I have the idea that the struggle of the goodbye is proportionately hard as the time enjoyed while the moment of togetherness lasted.
The first, more powerful and long-lasting relationship we make is family, this unbreakable bond we share with those who gave us life and shower us its meaning.
People affirm that we don’t choose family (or at least consciously, anyway), that we just get to choose our friends… but I disagree, in a way I think family chooses us. And that was what happened to me without even knowing when I became an au pair in Italy.
For two months I was an au pair abroad. And living in this little corner of the world in Italy called Tortoreto, where I had the pleasure to become part of two amazing families: the Motta and the Faraone family.
My part in the family was to take care and give English lessons to 8 year-old and 4-year-old Matilde and Marta Motta, as well as 8-year-old Jacopo Faraone. During that time we developed a strong connection, they became my kids, my students, my brothers and sisters and my family.
This group of people open the doors of their homes to me, accepted me in their lives and allowed me to share my life with them, they were interested about my life, they cared about me and treated me as their equal…they became my "famiglia italiana."
I believe just a small amount of people in this world are capable of calling “family” and “home” one other than their original one, and I am blessed for being able to do that. Traveling and being open to this type of experiences is what allowed me to achieve this, but a traveler is not just it for being adventurous, having an open mind, heart and a free spirit or to discover and go to places. It is also what it is because of its strong capacity and will to let go, to say goodbye and live the moment with such enjoyment and plenitude that will last forever.
When time is enjoyed it runs faster, and my two months there happened in a blink of an eye, time came from me to say goodbye. My kids were the hardest part, since the impact they had in my life was enormous, and I believe my presence in their lives as well, regardless of the amount of time we were together. In those two months we were together all day, every day and we really got to know each other.

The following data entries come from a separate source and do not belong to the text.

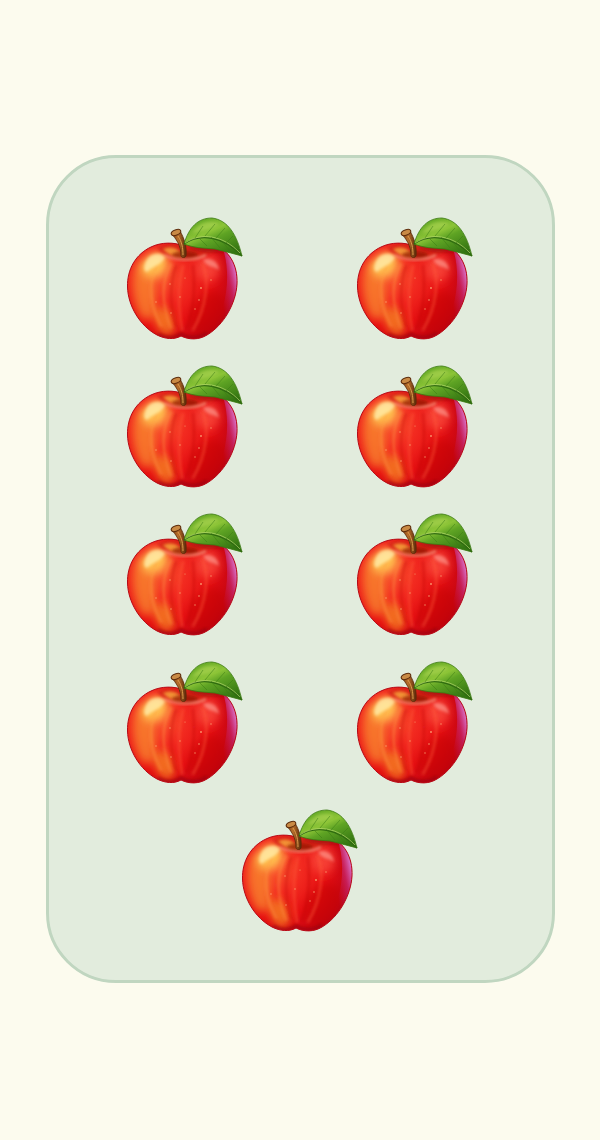
<!DOCTYPE html>
<html lang="en">
<head>
<meta charset="utf-8">
<title>Nine apples counting card</title>
<style>
:root {
  --page: #fcfbee;
  --card: #e2ecdd;
  --card-edge: #c0d6c0;
  --skin-edge: #b80a16;
  --leaf-edge: #3c7a12;
  --stem-dark: #5b2a0a;
}
* { box-sizing: border-box; margin: 0; padding: 0; }
html, body { width: 600px; height: 1140px; overflow: hidden; background: var(--page); }
body { position: relative; font-family: Inter, sans-serif; }
.card {
  position: absolute; left: 46px; top: 155px; width: 509px; height: 828px;
  padding: 60px 78px; background: var(--card);
  border: 3px solid var(--card-edge); border-radius: 70px;
}
.apples {
  width: 346px; display: flex; flex-wrap: wrap;
  justify-content: center; gap: 26px 114px;
}
.apple { display: block; width: 116px; height: 122px; overflow: visible; }
.shared-art { position: absolute; width: 0; height: 0; }
</style>
</head>
<body>
<svg class="shared-art" aria-hidden="true">
  <defs>
    <radialGradient id="skin" gradientUnits="userSpaceOnUse" cx="34" cy="58" r="84">
      <stop offset="0" stop-color="#f9552d"/>
      <stop offset=".3" stop-color="#f22a20"/>
      <stop offset=".6" stop-color="#e60f12"/>
      <stop offset=".85" stop-color="#c60613"/>
      <stop offset="1" stop-color="#a2041c"/>
    </radialGradient>
    <linearGradient id="rim" gradientUnits="userSpaceOnUse" x1="92" y1="70" x2="111" y2="66">
      <stop offset="0" stop-color="#c2185b" stop-opacity="0"/>
      <stop offset=".6" stop-color="#c92a78" stop-opacity=".65"/>
      <stop offset="1" stop-color="#d86bc0"/>
    </linearGradient>
    <linearGradient id="leaf-fill" x1="0" y1="0" x2=".7" y2="1">
      <stop offset="0" stop-color="#4f9a1c"/>
      <stop offset=".45" stop-color="#8cc437"/>
      <stop offset=".6" stop-color="#5fa424"/>
      <stop offset="1" stop-color="#347512"/>
    </linearGradient>
    <linearGradient id="stem-fill" x1="0" y1="0" x2="1" y2="0">
      <stop offset="0" stop-color="#6b330c"/>
      <stop offset=".45" stop-color="#b9702c"/>
      <stop offset="1" stop-color="#5b2a0a"/>
    </linearGradient>
    <filter id="soft" x="-50%" y="-50%" width="200%" height="200%"><feGaussianBlur stdDeviation="4"/></filter>
    <filter id="faint" x="-50%" y="-50%" width="200%" height="200%"><feGaussianBlur stdDeviation="1.5"/></filter>
    <path id="apple-body" d="M56 28C48 24 34 24 24 29C9 36 0 51 0.500 69C1 88 13 108 30 117C38 121 47 122 54 118C62 122 72 122 80 117C97 107 109 85 110 66C111 46 101 32 88 27C76 23 64 24 56 28Z"/>
    <clipPath id="body-clip"><use href="#apple-body"/></clipPath>
    <path id="leaf-shape" d="M57 26C62 9 71 0 85 0C101 2 110 17 115 38C104 35 96 33 88 31C76 30 67 30 57 26Z"/>
    <symbol id="apple" viewBox="0 0 116 122" overflow="visible">
      <use href="#apple-body" fill="url(#skin)"/>
      <g clip-path="url(#body-clip)">
        <g filter="url(#soft)">
          <ellipse cx="17" cy="72" rx="11" ry="30" fill="#f98a2c" opacity=".75" transform="rotate(-6 17 72)"/>
          <ellipse cx="37" cy="103" rx="9" ry="15" fill="#f58a22" opacity=".75" transform="rotate(-22 37 103)"/>
          <ellipse cx="28" cy="47" rx="14" ry="12" fill="#ffc050" transform="rotate(-35 28 47)"/>
          <ellipse cx="81" cy="96" rx="17" ry="24" fill="#c4000b" opacity=".5" transform="rotate(28 81 96)"/>
          <ellipse cx="81" cy="50" rx="12" ry="14" fill="#ff5a4a" opacity=".6"/>
        </g>
        <g fill="none" stroke-linecap="round" filter="url(#faint)">
          <path d="M44 46C35 62 34 84 44 110M30 47C20 66 24 90 34 108" stroke="#ffa043" stroke-width="2" opacity=".55"/>
          <path d="M56 48C51 66 51 88 55 112M76 46C82 62 80 88 66 112" stroke="#ff5a3a" stroke-width="2" opacity=".6"/>
          <path d="M49 48C42 68 43 88 49 108M66 48C68 66 67 90 60 110" stroke="#bd0510" stroke-width="2" opacity=".45"/>
        </g>
        <path d="M30 30C39 24 75 23 90 30C80 40 69 42 57 41C45 41 36 37 30 30Z" fill="#d32618" opacity=".75" filter="url(#faint)"/>
        <path d="M36 31C46 27 52 31 57 39C49 40 41 37 36 31Z" fill="#f6a63a" opacity=".85" filter="url(#faint)"/>
        <ellipse cx="58" cy="37" rx="13" ry="4" fill="#8f1206" opacity=".7" filter="url(#faint)"/>
        <path d="M37 37C46 42 66 44 79 37" fill="none" stroke="#ffb59a" stroke-width="2" opacity=".75" filter="url(#faint)"/>
        <path d="M22 39C28 34 36 35 38 40C34 47 26 48 20 54C15 53 17 44 22 39Z" fill="#fff0b0" opacity=".75" filter="url(#faint)"/>
        <path d="M76 42C83 39 91 43 92 52C85 47 81 50 76 42Z" fill="#ffa69a" opacity=".6" filter="url(#faint)"/>
        <path d="M95 28C121 52 116 86 84 115C100 91 105 55 95 28Z" fill="url(#rim)"/>
        <g fill="#ffc48c" opacity=".75">
          <circle cx="43" cy="66" r=".7"/><circle cx="53" cy="79" r=".7"/><circle cx="74" cy="70" r=".9"/>
          <circle cx="68" cy="91" r=".7"/><circle cx="29" cy="84" r=".7"/><circle cx="84" cy="62" r=".7"/>
          <circle cx="58" cy="60" r=".6"/><circle cx="44" cy="95" r=".7"/><circle cx="72" cy="82" r=".8"/>
        </g>
        <path d="M31 116C40 121 48 120 54 116C62 121 72 120 80 115" fill="none" stroke="#92060f" stroke-width="3" opacity=".65" filter="url(#faint)"/>
      </g>
      <use href="#apple-body" fill="none" stroke="var(--skin-edge)" stroke-width="1"/>
      <path d="M60 29C70 34 85 35 99 34C91 28 75 26 60 29Z" fill="#8e0811" opacity=".5" filter="url(#faint)"/>
      <path d="M44 15C49 21 54 27 54 38C55 40 58 40 59 38C60 28 57 20 53 13Z" fill="url(#stem-fill)" stroke="var(--stem-dark)" stroke-width=".8"/>
      <path d="M51 18C55 24 56 30 56 37" fill="none" stroke="#dc9a4c" stroke-width="1"/>
      <ellipse cx="49" cy="14.500" rx="5" ry="2.600" fill="#c98a45" stroke="var(--stem-dark)" transform="rotate(-20 49 14.500)"/>
      <use href="#leaf-shape" fill="url(#leaf-fill)" stroke="var(--leaf-edge)" stroke-width=".8"/>
      <path d="M65 15C72 4 83 1 92 6C87 11 78 12 65 15Z" fill="#b5da58" opacity=".55" filter="url(#faint)"/>
      <path d="M57 26C73 15 96 18 115 38" fill="none" stroke="#2f6a10" stroke-width="1.300"/>
      <path d="M58 25C74 14 96 17 113 35" fill="none" stroke="#c4e07a" stroke-width=".6"/>
      <path d="M68 20L76 8M78 18L88 6M89 20L98 10M99 25L106 18M72 20L80 28M84 19L93 30M95 23L103 33" fill="none" stroke="#3d7d16" stroke-width=".7" opacity=".75"/>
    </symbol>
  </defs>
</svg>
<main class="card">
  <div class="apples" role="img" aria-label="Nine red apples">
    <svg class="apple"><use href="#apple" width="116" height="122"/></svg>
    <svg class="apple"><use href="#apple" width="116" height="122"/></svg>
    <svg class="apple"><use href="#apple" width="116" height="122"/></svg>
    <svg class="apple"><use href="#apple" width="116" height="122"/></svg>
    <svg class="apple"><use href="#apple" width="116" height="122"/></svg>
    <svg class="apple"><use href="#apple" width="116" height="122"/></svg>
    <svg class="apple"><use href="#apple" width="116" height="122"/></svg>
    <svg class="apple"><use href="#apple" width="116" height="122"/></svg>
    <svg class="apple"><use href="#apple" width="116" height="122"/></svg>
  </div>
</main>
</body>
</html>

The way I see it, I not only say goodbye to the people I met there, but I also say goodbye to that place and not just because it became my home, but because it was the testimony of the changes I had there, how I grew, what I’ve learned and the experiences I lived. Everything had memories all over. I was afraid of leaving. It represented another chapter in my life completed, but I knew that the time for me to go home had arrived so I just flowed whit it. I was also exited to go back and share the person that I became along with all of my experiences with my family and friends. I was eager to put to test all of that knowledge I had acquired, to adapt and adjust my life and make it a new one.
This was definitely the hardest goodbye I’ve ever said in my life. But I discovered the goodbye hurts but not because of that separation, but is the uncertainty that hurts: not knowing if or how long is going to be before we are reunite again, in what conditions will it be or even if I am strong enough to keep that promise of seeing each other again. That is what hurts the most.
I am 23-years-old and I have the rest of my life to live and return to see them again: I am curious of how life will turns out in both ends, who will they become in the future, how will my kids be when they’re older.
Because of the strong bond we made, there is no doubt that the promise of seeing each other again is held. For me it was not arrivererci, but a see you later, a ci vediamo dopo!